Mapping the relative abundance of soil microbiome biodiversity from eDNA and remote sensing

Skidmore, Andrew K.; Siegenthaler, Andjin; Wang, Tiejun; Darvishzadeh, Roshanak; Zhu, Xi; Chariton, Anthony; Groot, Arjen de


Although an enormous number of plant and animal species have been directly observed and recorded in online databases, the spatial variation in the composition of the microbiome remains relatively largely unknown. In this study, for the first time, we demonstrate mapping of the relative abundance of the soil microbiome for three terrestrial ecosystems across North America (savanna, boreal and tundra) using airborne image spectroscopy and environmental DNA (eDNA) data. We identified field plots of publicly available eDNA data co-occurring with AVIRIS-NG hyperspectral imagery.
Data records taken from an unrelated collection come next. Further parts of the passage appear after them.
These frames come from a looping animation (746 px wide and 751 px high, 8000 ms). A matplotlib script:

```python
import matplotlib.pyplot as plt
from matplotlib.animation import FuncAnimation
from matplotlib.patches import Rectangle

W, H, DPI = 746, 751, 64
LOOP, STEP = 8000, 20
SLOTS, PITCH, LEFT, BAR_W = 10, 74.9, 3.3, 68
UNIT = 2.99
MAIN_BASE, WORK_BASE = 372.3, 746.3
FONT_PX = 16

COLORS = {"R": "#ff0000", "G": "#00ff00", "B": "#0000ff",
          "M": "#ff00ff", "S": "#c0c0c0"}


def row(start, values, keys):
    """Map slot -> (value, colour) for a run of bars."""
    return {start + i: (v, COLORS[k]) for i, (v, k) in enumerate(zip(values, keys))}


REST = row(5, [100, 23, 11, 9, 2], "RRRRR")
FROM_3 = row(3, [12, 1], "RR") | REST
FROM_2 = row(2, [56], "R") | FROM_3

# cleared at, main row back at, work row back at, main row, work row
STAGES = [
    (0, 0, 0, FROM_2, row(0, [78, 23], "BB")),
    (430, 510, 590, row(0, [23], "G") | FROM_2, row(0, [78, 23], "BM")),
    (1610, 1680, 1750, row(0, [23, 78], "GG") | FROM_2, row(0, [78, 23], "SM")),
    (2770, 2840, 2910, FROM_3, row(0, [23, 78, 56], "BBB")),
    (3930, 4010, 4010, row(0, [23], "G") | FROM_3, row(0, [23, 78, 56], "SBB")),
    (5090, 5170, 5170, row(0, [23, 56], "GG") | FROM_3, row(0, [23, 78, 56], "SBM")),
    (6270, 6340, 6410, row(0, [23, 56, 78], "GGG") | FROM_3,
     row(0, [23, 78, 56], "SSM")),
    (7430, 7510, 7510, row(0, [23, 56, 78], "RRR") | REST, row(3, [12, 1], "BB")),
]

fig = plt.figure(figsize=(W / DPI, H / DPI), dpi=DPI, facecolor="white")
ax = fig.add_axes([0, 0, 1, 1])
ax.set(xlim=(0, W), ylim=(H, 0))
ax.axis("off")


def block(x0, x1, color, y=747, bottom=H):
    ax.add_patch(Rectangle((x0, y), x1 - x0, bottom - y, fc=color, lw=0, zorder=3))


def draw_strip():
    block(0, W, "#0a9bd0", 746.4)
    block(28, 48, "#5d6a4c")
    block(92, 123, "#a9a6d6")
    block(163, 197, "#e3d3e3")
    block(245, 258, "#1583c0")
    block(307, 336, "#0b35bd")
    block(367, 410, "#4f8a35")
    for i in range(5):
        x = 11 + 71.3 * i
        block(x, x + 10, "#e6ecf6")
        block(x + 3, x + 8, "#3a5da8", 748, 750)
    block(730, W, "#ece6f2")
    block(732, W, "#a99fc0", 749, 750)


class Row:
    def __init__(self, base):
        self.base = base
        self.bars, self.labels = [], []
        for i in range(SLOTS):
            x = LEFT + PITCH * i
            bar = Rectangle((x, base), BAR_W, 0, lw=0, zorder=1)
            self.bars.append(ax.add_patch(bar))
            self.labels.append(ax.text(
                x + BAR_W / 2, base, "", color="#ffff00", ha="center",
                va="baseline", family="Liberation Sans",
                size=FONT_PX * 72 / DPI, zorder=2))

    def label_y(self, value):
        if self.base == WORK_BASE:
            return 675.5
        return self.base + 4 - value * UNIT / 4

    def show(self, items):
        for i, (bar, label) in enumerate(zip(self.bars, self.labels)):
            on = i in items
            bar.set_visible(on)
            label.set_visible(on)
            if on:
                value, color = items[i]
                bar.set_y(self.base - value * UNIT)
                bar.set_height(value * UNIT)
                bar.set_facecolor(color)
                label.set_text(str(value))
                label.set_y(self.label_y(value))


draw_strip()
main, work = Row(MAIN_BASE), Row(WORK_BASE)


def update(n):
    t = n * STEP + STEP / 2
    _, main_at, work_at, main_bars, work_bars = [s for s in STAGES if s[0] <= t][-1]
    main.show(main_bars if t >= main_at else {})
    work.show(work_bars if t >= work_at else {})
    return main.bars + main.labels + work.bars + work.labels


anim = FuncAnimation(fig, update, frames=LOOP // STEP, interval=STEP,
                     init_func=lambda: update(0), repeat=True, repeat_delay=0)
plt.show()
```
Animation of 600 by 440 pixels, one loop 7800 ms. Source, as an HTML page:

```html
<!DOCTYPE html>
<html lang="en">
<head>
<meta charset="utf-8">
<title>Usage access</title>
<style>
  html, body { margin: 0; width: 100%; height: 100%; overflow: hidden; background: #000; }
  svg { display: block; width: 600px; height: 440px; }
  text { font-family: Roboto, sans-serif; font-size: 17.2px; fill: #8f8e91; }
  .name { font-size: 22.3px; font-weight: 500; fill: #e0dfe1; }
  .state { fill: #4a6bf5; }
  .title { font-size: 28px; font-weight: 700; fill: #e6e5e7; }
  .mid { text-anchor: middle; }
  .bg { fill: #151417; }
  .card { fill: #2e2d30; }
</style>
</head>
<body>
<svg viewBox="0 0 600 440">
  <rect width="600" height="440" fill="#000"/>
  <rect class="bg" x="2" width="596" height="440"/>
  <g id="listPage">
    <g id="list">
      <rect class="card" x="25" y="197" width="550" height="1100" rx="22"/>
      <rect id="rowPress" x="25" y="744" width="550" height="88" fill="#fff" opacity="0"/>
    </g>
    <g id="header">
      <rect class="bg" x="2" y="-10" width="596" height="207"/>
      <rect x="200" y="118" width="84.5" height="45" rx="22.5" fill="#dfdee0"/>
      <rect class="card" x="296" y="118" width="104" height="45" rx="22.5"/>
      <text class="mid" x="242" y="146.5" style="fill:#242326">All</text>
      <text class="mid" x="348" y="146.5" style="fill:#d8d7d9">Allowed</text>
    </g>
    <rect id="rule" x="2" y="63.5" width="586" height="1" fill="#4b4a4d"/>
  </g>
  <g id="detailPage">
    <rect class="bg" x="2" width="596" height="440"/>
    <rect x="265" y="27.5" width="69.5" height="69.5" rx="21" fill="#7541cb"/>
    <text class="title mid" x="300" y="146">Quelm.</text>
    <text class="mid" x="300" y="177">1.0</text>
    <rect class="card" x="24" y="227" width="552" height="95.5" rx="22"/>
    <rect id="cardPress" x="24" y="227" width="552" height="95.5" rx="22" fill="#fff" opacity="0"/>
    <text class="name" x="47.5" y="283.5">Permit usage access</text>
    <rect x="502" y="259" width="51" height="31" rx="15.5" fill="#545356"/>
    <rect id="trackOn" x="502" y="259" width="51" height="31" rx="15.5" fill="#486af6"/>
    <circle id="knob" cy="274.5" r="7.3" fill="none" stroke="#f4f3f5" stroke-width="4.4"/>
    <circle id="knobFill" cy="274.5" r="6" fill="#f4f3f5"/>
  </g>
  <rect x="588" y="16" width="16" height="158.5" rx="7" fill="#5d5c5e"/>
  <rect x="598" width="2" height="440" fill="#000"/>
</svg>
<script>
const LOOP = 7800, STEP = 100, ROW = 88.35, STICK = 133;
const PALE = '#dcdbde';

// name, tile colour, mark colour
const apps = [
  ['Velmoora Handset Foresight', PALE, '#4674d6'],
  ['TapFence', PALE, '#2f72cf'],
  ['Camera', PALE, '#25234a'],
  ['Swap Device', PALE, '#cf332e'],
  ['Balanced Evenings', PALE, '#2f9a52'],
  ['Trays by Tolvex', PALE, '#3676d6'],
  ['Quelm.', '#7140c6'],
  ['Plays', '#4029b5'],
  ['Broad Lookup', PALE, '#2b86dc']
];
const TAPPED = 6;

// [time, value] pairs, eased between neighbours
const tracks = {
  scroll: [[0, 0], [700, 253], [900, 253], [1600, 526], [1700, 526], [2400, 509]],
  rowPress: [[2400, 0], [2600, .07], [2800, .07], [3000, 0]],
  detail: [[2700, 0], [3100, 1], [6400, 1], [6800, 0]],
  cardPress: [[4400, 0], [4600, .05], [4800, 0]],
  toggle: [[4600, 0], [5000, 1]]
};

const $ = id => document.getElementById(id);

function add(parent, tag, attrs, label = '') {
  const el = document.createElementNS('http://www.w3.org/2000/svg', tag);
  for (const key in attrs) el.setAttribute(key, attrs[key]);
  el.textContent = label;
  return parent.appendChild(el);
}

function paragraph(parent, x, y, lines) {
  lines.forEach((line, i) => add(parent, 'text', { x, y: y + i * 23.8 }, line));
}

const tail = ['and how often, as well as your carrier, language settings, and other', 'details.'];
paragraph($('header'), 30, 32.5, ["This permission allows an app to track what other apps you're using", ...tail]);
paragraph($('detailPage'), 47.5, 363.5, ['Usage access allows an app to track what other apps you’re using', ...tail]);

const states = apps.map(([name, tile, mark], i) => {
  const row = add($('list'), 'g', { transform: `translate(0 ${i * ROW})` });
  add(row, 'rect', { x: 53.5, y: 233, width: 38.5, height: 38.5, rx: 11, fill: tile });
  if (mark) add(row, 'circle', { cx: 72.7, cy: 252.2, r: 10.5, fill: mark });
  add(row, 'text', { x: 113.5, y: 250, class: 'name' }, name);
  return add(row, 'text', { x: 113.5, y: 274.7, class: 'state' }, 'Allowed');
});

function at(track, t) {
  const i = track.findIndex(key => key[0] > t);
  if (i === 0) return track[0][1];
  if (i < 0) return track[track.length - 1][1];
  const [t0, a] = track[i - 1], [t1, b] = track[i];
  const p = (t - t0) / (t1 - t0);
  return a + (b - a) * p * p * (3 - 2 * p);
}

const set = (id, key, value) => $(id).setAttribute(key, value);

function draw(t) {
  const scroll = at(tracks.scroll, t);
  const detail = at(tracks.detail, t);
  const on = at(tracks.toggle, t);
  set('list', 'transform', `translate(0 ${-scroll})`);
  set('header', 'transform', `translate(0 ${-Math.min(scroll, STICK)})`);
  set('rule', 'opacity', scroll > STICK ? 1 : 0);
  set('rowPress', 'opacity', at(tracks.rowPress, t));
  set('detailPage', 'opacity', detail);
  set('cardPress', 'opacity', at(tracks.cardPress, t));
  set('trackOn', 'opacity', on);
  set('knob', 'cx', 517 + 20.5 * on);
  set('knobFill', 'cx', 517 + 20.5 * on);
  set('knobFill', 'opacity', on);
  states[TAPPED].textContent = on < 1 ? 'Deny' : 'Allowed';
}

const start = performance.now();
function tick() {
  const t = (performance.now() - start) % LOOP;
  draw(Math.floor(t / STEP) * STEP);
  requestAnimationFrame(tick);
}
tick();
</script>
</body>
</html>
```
An eDNA processing pipeline was developed to generate a consistent profile of the relative abundance for thousands of microbiome operational taxonomic units (OTU) and 225 microbiome families. Using Linear Discriminate Analysis (LDA) scores for the eDNA data, we identified 81 families with the greatest explanatory power based on the community composition between the three ecosystems. A case study example demonstrates our conceptual approach by selecting a dominant and functionally important bacterial family for each ecosystem, with each family representing a specific biomarker. A partial least squares regression (PLSR) was applied to spatially predict the relative abundance of each bacteria family (in the boreal, tundra, and savanna ecosystems) from the hyperspectral imagery. For the boreal, Pseudomonadaceae is shown to be a dominant family taxon, as it is a saprophytic family specialized in decomposing the dense organic matter of boreal forest soils. Members of an understudied family of Acidobacteria, so far indicated as AKIW659, are abundant in acidic Arctic soils and peat bogs. Finally, the Micromonosporaceae are dominant and functionally important in drier regions with grass-tree dominated woodlands, being a member of Actinobacteria with a high relative abundance in soils with high carbon content and nitrate leaching. We demonstrate for the first time how the spatial prediction of relative abundance of these bacteria taxa based on remote sensing, showing patterns of the soil microbiome biodiversity and ecosystem function within and across the three ecosystems.